Everyone gets caught in a social situation they'd rather not be in from time to time, whether it's being talked at by a taxi driver or getting left at a pub table with the one person from a group of colleagues you don't really know.
However, a new study has suggested we are cunningly getting out of these awkward moments – by using our mobile phones as crutches.
Online Casino Casumo.com carried out the research and discovered that three out of five Britons has tried to hide behind a smartphone or similar device when something embarrassing has cropped up, which is surprisingly often.
Indeed, the average user does this approximately 187 times a year, potentially saving a lot of red faces (or just eye contact, at least).
The most likely time for people to look at their phones instead of others was on busy public transport, presumably in order to avoid that situation where you end up repeatedly looking at the same commuter because they're in your eyeline.
Nearly a third of those polled had checked their phone to avoid awkwardness in a crowded lift, while 17 per cent had resorted to doing so during a cab ride to prevent conversation taking place.
It wasn't just situations involving strangers, though: incredibly, three out of five mobile users admitted to getting theirs out during an argument, while half said they wouldn't be averse to scrolling through their notifications if a first date ended up a bit quiet.
A crafty 27 per cent of the respondents said they stick their phone's earphones in even if music isn't playing to get them out of having to strike up a conversation, while a quarter have even pretended to take a look at their phone when the device was out of battery or switched off to avoid social interaction.
Casumo.com's Greg Tatton-Brown said we are using our phones as embarrassment buffers.
“Our mobile phones are more than an organisational tool or an enhancer to our social lives.
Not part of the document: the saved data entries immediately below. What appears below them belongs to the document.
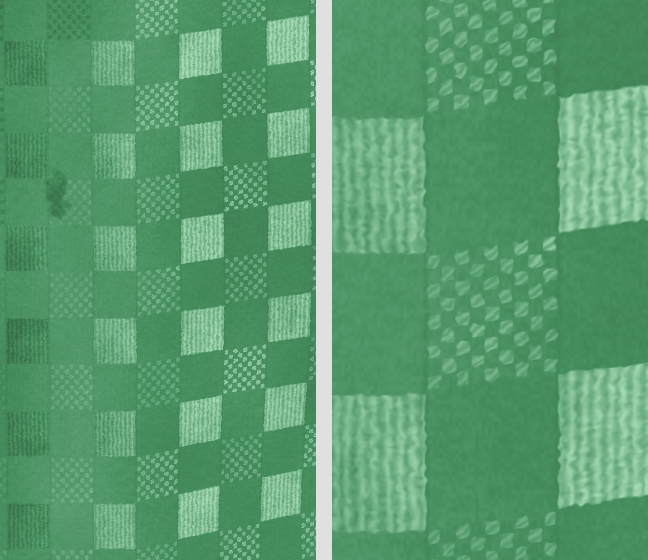
Left, the full canvas; right, a detail of the centre.
Write a Shadertoy shader that draws this texture.

```glsl
// Green woven damask: plain squares alternate with ribbed and hatched-check squares.
// A gently bent grid picks the weave of each square; sheen grows from left to right,
// and noise adds folds, uneven threads, rubbed patches and one dark stain.

#define PITCH vec2(0.1385, 0.1465)  // square size, in canvas widths
#define ORIGIN vec2(0.010, -0.019)  // first grid corner from the top left
#define BEND 0.148                  // upward slope of the rows on the right
#define RIBS 10.0                   // ribs per square
#define CHECKS 9.0                  // small checks per square
#define STAIN vec2(0.178, 0.625)    // centre of the stain
#define SHADE vec3(0.23, 0.46, 0.30)
#define BASE  vec3(0.27, 0.55, 0.36)
#define LIGHT vec3(0.40, 0.66, 0.49)
#define PALE  vec3(0.64, 0.85, 0.70)

const float PI = 3.14159265;

float hash(vec2 p) {
    return fract(sin(dot(p, vec2(127.1, 311.7))) * 43758.5453);
}

float noise(vec2 p) {
    vec2 i = floor(p), f = fract(p);
    f = f * f * (3.0 - 2.0 * f);
    return mix(mix(hash(i), hash(i + vec2(1, 0)), f.x),
               mix(hash(i + vec2(0, 1)), hash(i + vec2(1, 1)), f.x), f.y);
}

float fbm(vec2 p) {
    return 0.55 * noise(p) + 0.3 * noise(p * 2.1 + 7.3) + 0.15 * noise(p * 4.3 + 3.1);
}

// Cloth position to grid units, with the drape of the fabric
vec2 drape(vec2 p) {
    float low = smoothstep(0.9, 1.7, p.y);
    float lift = BEND * max(p.x - 0.42, 0.0) * (1.0 + 0.45 * low);
    vec2 q = p + vec2(0.045 * low * p.x * p.x - 0.008 * p.y, lift);
    q += 0.004 * (vec2(noise(p * 6.0), noise(p * 6.0 + 19.0)) - 0.5);
    return (q - ORIGIN) / PITCH;
}

// Wave that fades out once its cycles are finer than the pixels
float wave(float cycles, float cyclesPerPixel) {
    return cos(2.0 * PI * cycles) * (1.0 - smoothstep(0.3, 0.7, cyclesPerPixel));
}

// Raised ribs crossed by short stitches, mean near zero
float ribWeave(vec2 g, float pixel) {
    float wobble = 0.3 * (noise(g * vec2(10.0, 14.0)) - 0.5);
    float ribs = wave(g.x * RIBS + wobble, RIBS * pixel);
    float stitches = noise(g * vec2(18.0, 34.0)) - 0.5;
    return 0.5 * ribs + 0.8 * stitches;
}

// Checkerboard of small blocks filled with diagonal strokes, 0 to 1
float checkWeave(vec2 g, float pixel) {
    vec2 c = g * CHECKS;
    float board = sin(PI * c.x) * sin(PI * c.y);
    float block = smoothstep(-0.05, 0.4, board);
    float strokes = 0.7 + 0.3 * wave(c.x + 1.7 * c.y, 2.0 * CHECKS * pixel);
    return block * strokes;
}

vec3 ramp(float tone) {
    vec3 c = mix(SHADE * 0.85, SHADE, smoothstep(-0.2, 0.0, tone));
    c = mix(c, BASE, clamp(tone / 0.22, 0.0, 1.0));
    c = mix(c, LIGHT, clamp((tone - 0.22) / 0.28, 0.0, 1.0));
    return mix(c, PALE, clamp((tone - 0.5) / 0.5, 0.0, 1.0));
}

void mainImage(out vec4 fragColor, in vec2 fragCoord) {
    vec2 p = vec2(fragCoord.x, iResolution.y - fragCoord.y) / iResolution.x;
    float pixel = 1.0 / (iResolution.x * PITCH.x);

    // Square index, position inside it, and a slightly frayed edge mask
    vec2 g = drape(p);
    g += 0.03 * (vec2(noise(g * 22.0), noise(g * 22.0 + 41.0)) - 0.5);
    vec2 cell = floor(g), f = g - cell;
    vec2 odd = mod(cell, 2.0);
    vec2 edge = min(f, 1.0 - f);
    float inside = smoothstep(0.0, max(1.5 * pixel, 0.025), min(edge.x, edge.y));
    float wear = hash(cell + 5.0);

    // Plain ground: worn and lighter on the left, deeper on the right
    float fold = fbm(p * vec2(4.0, 2.5) + 2.0) - 0.5;
    float tone = mix(0.33, 0.20, smoothstep(0.35, 0.75, p.x)) + 0.20 * fold;
    tone -= 0.08 * (1.0 - smoothstep(0.02, 0.17, p.x));
    tone -= 0.10 * (1.0 - smoothstep(0.0, 0.3, p.y)) * (1.0 - smoothstep(0.2, 0.6, p.x));
    tone += 0.04 * (wear - 0.5);

    float rubbed = smoothstep(0.25, 0.6, fbm(p * 9.0 + 11.0));
    if (odd.x < 0.5 && odd.y > 0.5) {
        // Ribbed square
        float sheen = mix(-0.16, 0.50, smoothstep(0.0, 0.7, p.x));
        float depth = mix(0.20, 0.32, smoothstep(0.1, 0.6, p.x));
        float satin = sheen + depth * ribWeave(g, pixel) + 0.14 * (rubbed - 0.5);
        tone += inside * (satin + 0.08 * (wear - 0.5));
    } else if (odd.x > 0.5 && odd.y < 0.5) {
        // Checked square; some on the left have turned dark
        float sheen = mix(0.16, 0.62, smoothstep(0.1, 0.8, p.x));
        sheen *= mix(0.6, 1.15, wear) * mix(0.6, 1.1, rubbed);
        if (p.x < 0.3 && wear < 0.35) sheen = -0.22;
        tone += inside * sheen * checkWeave(f, pixel);
    }

    // Faint seams, stain and thread grain
    tone -= 0.06 * (1.0 - smoothstep(0.0, 0.04, edge.x));
    float spot = length((p - STAIN) * vec2(1.0, 0.5)) + 0.05 * (fbm(p * 40.0) - 0.5);
    tone -= 0.30 * (1.0 - smoothstep(0.015, 0.045, spot));
    tone += 0.09 * (noise(p * vec2(290.0, 210.0)) - 0.5);
    tone += 0.05 * (noise(p * vec2(60.0, 110.0)) - 0.5);

    fragColor = vec4(ramp(tone), 1.0);
}
```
More than ever, our devices provide us with a barrier from the real world when we need it … or at least provide us with a reasonable excuse to duck out of tough social situations,” he added.
The tactic doesn't always work, though. Embarrassingly, nearly one in seven people had been pulled up on their rudeness by the person they were trying to avoid after they had retreated onto their phone.
And perhaps even the mobile users who employ this ruse know in their heart of hearts that it's poor etiquette, as seven in ten of those polled said they think we are now too dependent on devices as a crutch in social situations.
One person who would undoubtedly agree is Dr James Robers, author of Too Much of a Good Thing: Are You Addicted to Your Smartphone?
He told Digital Trends magazine that some people are now becoming “conversational cowards” who lack the willingness to have difficult discussions and as such, eventually lose the skills of reading others and relating to their peers.
“When some people start to feel insecure, they instantly look to their lifeline, their smartphone. They don't realise that sometimes pregnant pauses and uncomfortable lulls in conversation are something to work through,” the expert added.